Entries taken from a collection
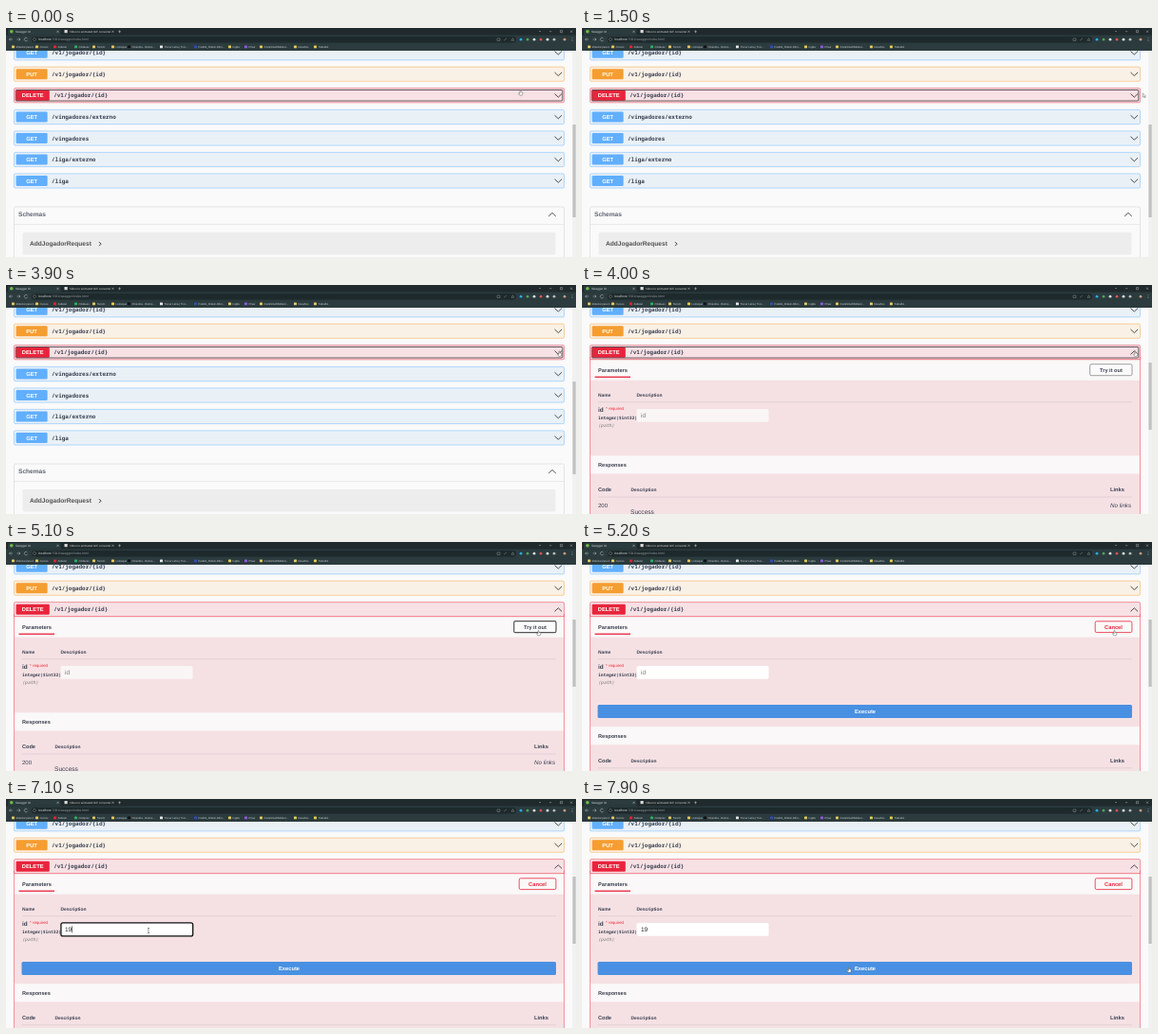
These frames come from a looping animation (600x242 px, 8000 ms). An HTML page:

```html
<!DOCTYPE html>
<html lang="pt">
<head>
<meta charset="utf-8">
<title>API docs</title>
<style>
html, body { margin: 0; width: 100%; height: 100%; overflow: hidden; background: #fafafa; }
svg { display: block; width: 100vw; height: 100vh; }
text { font-family: "Liberation Sans", Arial, sans-serif; fill: #3b4151; white-space: pre; text-rendering: geometricPrecision; }
.b { font-weight: 700; }
.m { font-family: "Noto Sans Mono", "DejaVu Sans Mono", monospace; }
.m.b { font-weight: 600; }
.i { font-style: italic; }
</style>
</head>
<body>
<svg id="stage" viewBox="0 0 600 242" xmlns="http://www.w3.org/2000/svg"></svg>
<script>
const stage = document.getElementById('stage');
const LOOP = 8000, OPEN = 4000, HOVER = 4900, PRESS = 5100, EDIT = 5200, FOCUS = 5800, BLUR = 7800;
const RED = '#e9243c', PINK = '#f5e1e4', BLUE = '#61affe', ORANGE = '#f59d30';

const attrs = o => Object.entries(o).map(([k, v]) => ` ${k}="${v}"`).join('');
const rect = (x, y, w, h, fill, o = {}) =>
  `<rect${attrs({ x, y, width: w, height: h, fill, ...o })}/>`;
const path = (d, stroke, width = 1, o = {}) =>
  `<path${attrs({ d, stroke, 'stroke-width': width, fill: 'none', ...o })}/>`;
const dot = (x, y, r, fill) => `<circle${attrs({ cx: x, cy: y, r, fill })}/>`;
const text = (x, y, size, str, cls = '', o = {}) =>
  `<text${attrs({ x, y, 'font-size': size, class: cls, ...o })}>${str}</text>`;
const group = (id, body) => `<g id="${id}">${body}</g>`;
const middle = { 'text-anchor': 'middle' };
const white = { ...middle, style: 'fill:#fff' };
const tint = c => ({ style: `fill:${c}` });

function chevron(y, up, x = 581.3) {
  const s = up ? -1 : 1;
  return path(`M${x - 3.8} ${y - 1.8 * s}l3.8 ${3.6 * s}l3.8 ${-3.6 * s}`, '#222', .8);
}

function row(y, method, url, color, bg) {
  const wide = method === 'DELETE' ? 2.2 : 0;
  return rect(8.5, y - 7.6, 579, 15.2, bg, { rx: 1.3, stroke: color, 'stroke-width': .45 }) +
    rect(10.6, y - 5.5, 33 + wide, 11, color, { rx: 1.2 }) +
    text(27.1 + wide / 2, y + 2.1, 5.75, method, 'b', white) +
    text(48 + wide, y + 2, 5.95, url, 'b m');
}

const get = (y, url) => row(y, 'GET', url, BLUE, '#e9f1f7') + chevron(y);

function list() {
  const rows = ['/vingadores/externo', '/vingadores', '/liga/externo', '/liga']
    .map((url, i) => get(94 + i * 22.5, url)).join('');
  return rows + chevron(71.3) +
    rect(8.5, 189, 579, 60, '#fafafa', { rx: 1.5, stroke: '#cfcfd2', 'stroke-width': .5 }) +
    path('M8.5 207.5H587.5', '#d8d8da', .5) +
    text(13, 199.3, 6.6, 'Schemas', 'b', tint('#606470')) + chevron(197.2, true, 575) +
    rect(17.5, 216, 561, 23.5, '#ededed', { rx: 1.5 }) +
    text(25, 229.8, 6.6, 'AddJogadorRequest', 'b', tint('#505050')) +
    path('M98 226.2l2 2l-2 2', '#222', .9);
}

function details() {
  return rect(8.5, 78.8, 579, 170, PINK) +
    path('M8.5 76V245M587.5 76V245M8.5 78.9H587.5', RED, .45) +
    rect(9, 79.4, 578, 21.3, '#faf8f8') +
    text(17, 91.6, 5.7, 'Parameters', 'b') +
    rect(13.5, 96.6, 37.5, 1.3, RED) +
    text(17, 117.7, 4.9, 'Name', 'b') + text(57.5, 117.7, 4.9, 'Description', 'b') +
    path('M17 123.7H579', '#cdbfc4', .5) +
    text(17, 134, 6.4, 'id', 'b') + text(25, 132, 4.4, '* required', '', tint('#f02c3c')) +
    text(17, 142.3, 4.55, 'integer($int32)', 'b m') +
    text(17, 149.8, 4.7, '(path)', 'm i', tint('#777')) +
    rect(57.5, 131, 139, 13.7, '#fff', { rx: 1.5, id: 'field' }) +
    `<text id="value" x="62" y="140" font-size="6.5"></text>` +
    path('M62.3 134.3V141.3', '#111', .6, { id: 'caret' }) +
    rect(57.9, 130.8, 138.8, 14.1, 'none', { rx: 2, stroke: '#111', 'stroke-width': 1.3, id: 'ring' }) +
    chevron(71.6, true) +
    group('tryButton',
      rect(534.7, 83.7, 44.3, 12, '#fbfbfb', { rx: 1.5, stroke: '#888', 'stroke-width': .8, id: 'tryBox' }) +
      text(557, 91.7, 5.65, 'Try it out', 'b', middle)) +
    group('editControls',
      rect(540.2, 83.8, 38.7, 11.8, '#fbf8f8', { rx: 1.5, stroke: RED, 'stroke-width': .8 }) +
      text(559.5, 91.7, 5.75, 'Cancel', 'b', { ...middle, style: `fill:${RED}` }) +
      rect(16.5, 172, 562.5, 14, '#4990e2', { rx: 1.5 }) +
      text(298, 181.1, 5.75, 'Execute', 'b', white)) +
    group('responses',
      rect(9, 180.3, 578, 19.2, '#faf8f8') +
      text(17, 192, 5.6, 'Responses', 'b') +
      text(17, 218.3, 5.6, 'Code', 'b') + text(51.5, 218.2, 4.9, 'Description', 'b') +
      text(556, 218.3, 5.7, 'Links', 'b') +
      path('M17 224H579', '#cdbfc4', .5) +
      text(17, 234.7, 6, '200') + text(51, 241.6, 6.6, 'Success') +
      text(556, 234.7, 6.2, 'No links', 'i'));
}

function browser() {
  const pale = tint('#d5d7d9'), folder = '#e8c75a', bar = '#2b3b3e';
  const marks = [
    [6, 'Material para tr...', folder], [31, 'Cursos', folder], [50, 'Zubelar', '#e22'],
    [72, 'Ondavex', '#27b35a'], [91, 'Torrent', folder], [111, 'Lomeque', folder],
    [128, 'Olvendra - Retros...', '#111'], [162, 'Trocar Letra | Troc...', '#e6e6e6'],
    [198, 'Pedido_Ordem-Difer...', '#2b50b0'], [234, 'Inglês', folder], [251, 'Plivar', '#9355e8'],
    [267, 'CodeSmell/Refator...', folder], [303, 'Desafios', folder], [324, 'Trabalho', folder]
  ];
  const tools = [['#35a5d8', 542], ['#4aa852', 549], ['#ddd', 556], ['#d65355', 563],
    ['#e4e4e4', 570], ['#bbb', 577], ['#c99a80', 588]];
  return rect(0, 0, 600, 24, bar) + rect(0, 0, 600, 7.5, '#202a2c') +
    path('M2 7.6V2.5Q2 1 3.5 1H56Q57.5 1 57.5 2.5V7.6Z', 'none', 0, { fill: bar }) +
    dot(5.8, 3.8, 1.8, '#6bbf3b') + text(10, 4.8, 3.1, 'Swagger UI', '', pale) +
    path('M53.5 2.8l2 2m0-2l-2 2M111.5 2.8l2 2m0-2l-2 2M118 3.8h3m-1.5-1.5v3', '#c7c9cb', .5) +
    rect(61.5, 2, 3.2, 3.2, '#d8d8d8') + text(67, 4.8, 3, 'Video to animated GIF converter', '', pale) +
    path('M561 3l1 1l1-1M572 3.7h2.4M583.5 2.6h2.2v2.2h-2.2zM594 2.6l2.2 2.2m0-2.2l-2.2 2.2', '#d0d2d4', .4) +
    rect(27, 8.9, 510, 6.6, '#1d292b', { rx: 3.3 }) +
    path('M7 12H3.5l1.5-1.5M3.5 12l1.5 1.5M11.5 12H15l-1.5-1.5M15 12l-1.5 1.5M22.5 11a1.8 1.8 0 1 0 .2 1.8', '#c4c7ca', .5) +
    path('M30 10.5a1.5 1.5 0 1 0 .1 0M517 11h3v2.5h-3zM524 13.3l3-2.5M533.5 10.7l1.4 2.6h-2.8z', '#aaa', .4) +
    text(34, 13.2, 3.45, 'localhost<tspan style="fill:#91969b">:7001/swagger/index.html</tspan>', '', pale) +
    tools.map(([c, x]) => dot(x, 12.2, 1.4, c)).join('') +
    [10.7, 12.2, 13.7].map(y => dot(596, y, .4, '#ddd')).join('') +
    marks.map(([x, label, c]) => rect(x, 18.6, 3, 2.7, c, { rx: .4 }) +
      text(x + 4.6, 21, 2.75, label, '', pale)).join('');
}

stage.innerHTML = rect(0, 0, 600, 242, '#fafafa') +
  get(26.3, '/v1/jogador/{id}') +
  row(48.7, 'PUT', '/v1/jogador/{id}', ORANGE, '#faf1e6') + chevron(48.7) +
  row(71.2, 'DELETE', '/v1/jogador/{id}', RED, '#f7e1e5') +
  group('list', list()) + group('details', details()) +
  rect(10.2, 65.5, 575.6, 11.5, 'none', { rx: .8, stroke: '#2b1a20', 'stroke-width': .7, id: 'rowFocus' }) +
  rect(596, 24, 4, 218, '#f1f1f1') + rect(596.5, 102, 3.2, 98, '#c1c1c1', { id: 'thumb' }) +
  browser() +
  group('arrow', path('M0 0V4.2L1 3.3L1.7 4.8L2.4 4.5L1.8 3H3.1Z', '#333', .35, { fill: '#fff' })) +
  group('hand', path('M-.5 0Q0-.5.4 0V1.8L2.3 2.2V3.8L1.7 5.3H-.8L-2 3.3L-1.6 2.8L-.5 3.5Z', '#333', .4, { fill: '#fff' })) +
  group('beam', path('M-1-2.5H1M0-2.5V2.5M-1 2.5H1', '#333', .5));

const el = id => document.getElementById(id);
const show = (id, on) => el(id).setAttribute('display', on ? 'inline' : 'none');

// Pointer stops: time, x, y
const stops = [
  [0, 541.5, 65.8], [900, 585, 68], [1400, 590.5, 69], [3000, 590.5, 69], [3200, 589.5, 69.3],
  [3500, 589, 69.5], [3800, 582.5, 70], [4500, 582.5, 70], [5000, 560.5, 93.5], [5200, 560.5, 93.5],
  [5800, 144, 138.5], [6100, 144, 138.5], [6800, 150, 139], [7200, 150, 139],
  [7700, 281, 178], [8000, 281, 178]
];

function pointer(t) {
  const n = stops.findIndex(s => s[0] > t);
  const [t0, x0, y0] = stops[n - 1], [t1, x1, y1] = stops[n];
  const p = (t - t0) / (t1 - t0), e = p * p * (3 - 2 * p);
  return [x0 + (x1 - x0) * e, y0 + (y1 - y0) * e];
}

function cursorKind(x, y, t) {
  if (x > 57 && x < 197 && y > 131 && y < 145 && t >= OPEN) return 'beam';
  const onRow = x < 587 && y > 64 && y < 79;
  const onButton = t >= OPEN && x > 535 && x < 579 && y > 83 && y < 96;
  const onExecute = t >= EDIT && x < 579 && y > 172 && y < 186;
  return onRow || onButton || onExecute ? 'hand' : 'arrow';
}

function render(time) {
  const t = Math.floor((time % LOOP) / 100) * 100;
  const open = t >= OPEN, edit = t >= EDIT, focus = t >= FOCUS && t < BLUR;
  const typed = t < 7000 ? '' : t < 7100 ? '1' : '19';

  show('list', !open);
  show('details', open);
  show('rowFocus', t < PRESS);
  show('tryButton', !edit);
  show('editControls', edit);
  el('tryBox').setAttribute('stroke', t >= HOVER ? '#555' : '#888');
  el('tryBox').setAttribute('stroke-width', t >= HOVER ? 1.2 : .8);
  el('responses').setAttribute('transform', `translate(0 ${edit ? 14.8 : 0})`);
  el('thumb').setAttribute('y', open ? 82 : 102);
  el('thumb').setAttribute('height', open ? 71 : 98);

  el('field').setAttribute('fill', edit ? '#fff' : '#faf6f6');
  el('value').textContent = typed || 'id';
  el('value').style.fill = typed ? '#222' : '#777';
  show('ring', focus);
  const blinkStart = typed ? 7100 : FOCUS;
  show('caret', focus && Math.floor(Math.max(0, t - blinkStart) / 500) % 2 === 0);
  el('caret').setAttribute('transform', `translate(${typed.length * 3.6} 0)`);

  const [x, y] = pointer(t), kind = cursorKind(x, y, t);
  for (const id of ['arrow', 'hand', 'beam']) show(id, id === kind);
  el(kind).setAttribute('transform', `translate(${x} ${y})`);
}

const start = performance.now();
function tick() {
  render(performance.now() - start);
  requestAnimationFrame(tick);
}
tick();
</script>
</body>
</html>
```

- _Action item_: In the entries above, find each line with the word "caret" and show it.

- _Your solution_:
    path('M62.3 134.3V141.3', '#111', .6, { id: 'caret' }) +
  show('caret', focus && Math.floor(Math.max(0, t - blinkStart) / 500) % 2 === 0);
  el('caret').setAttribute('transform', `translate(${typed.length * 3.6} 0)`);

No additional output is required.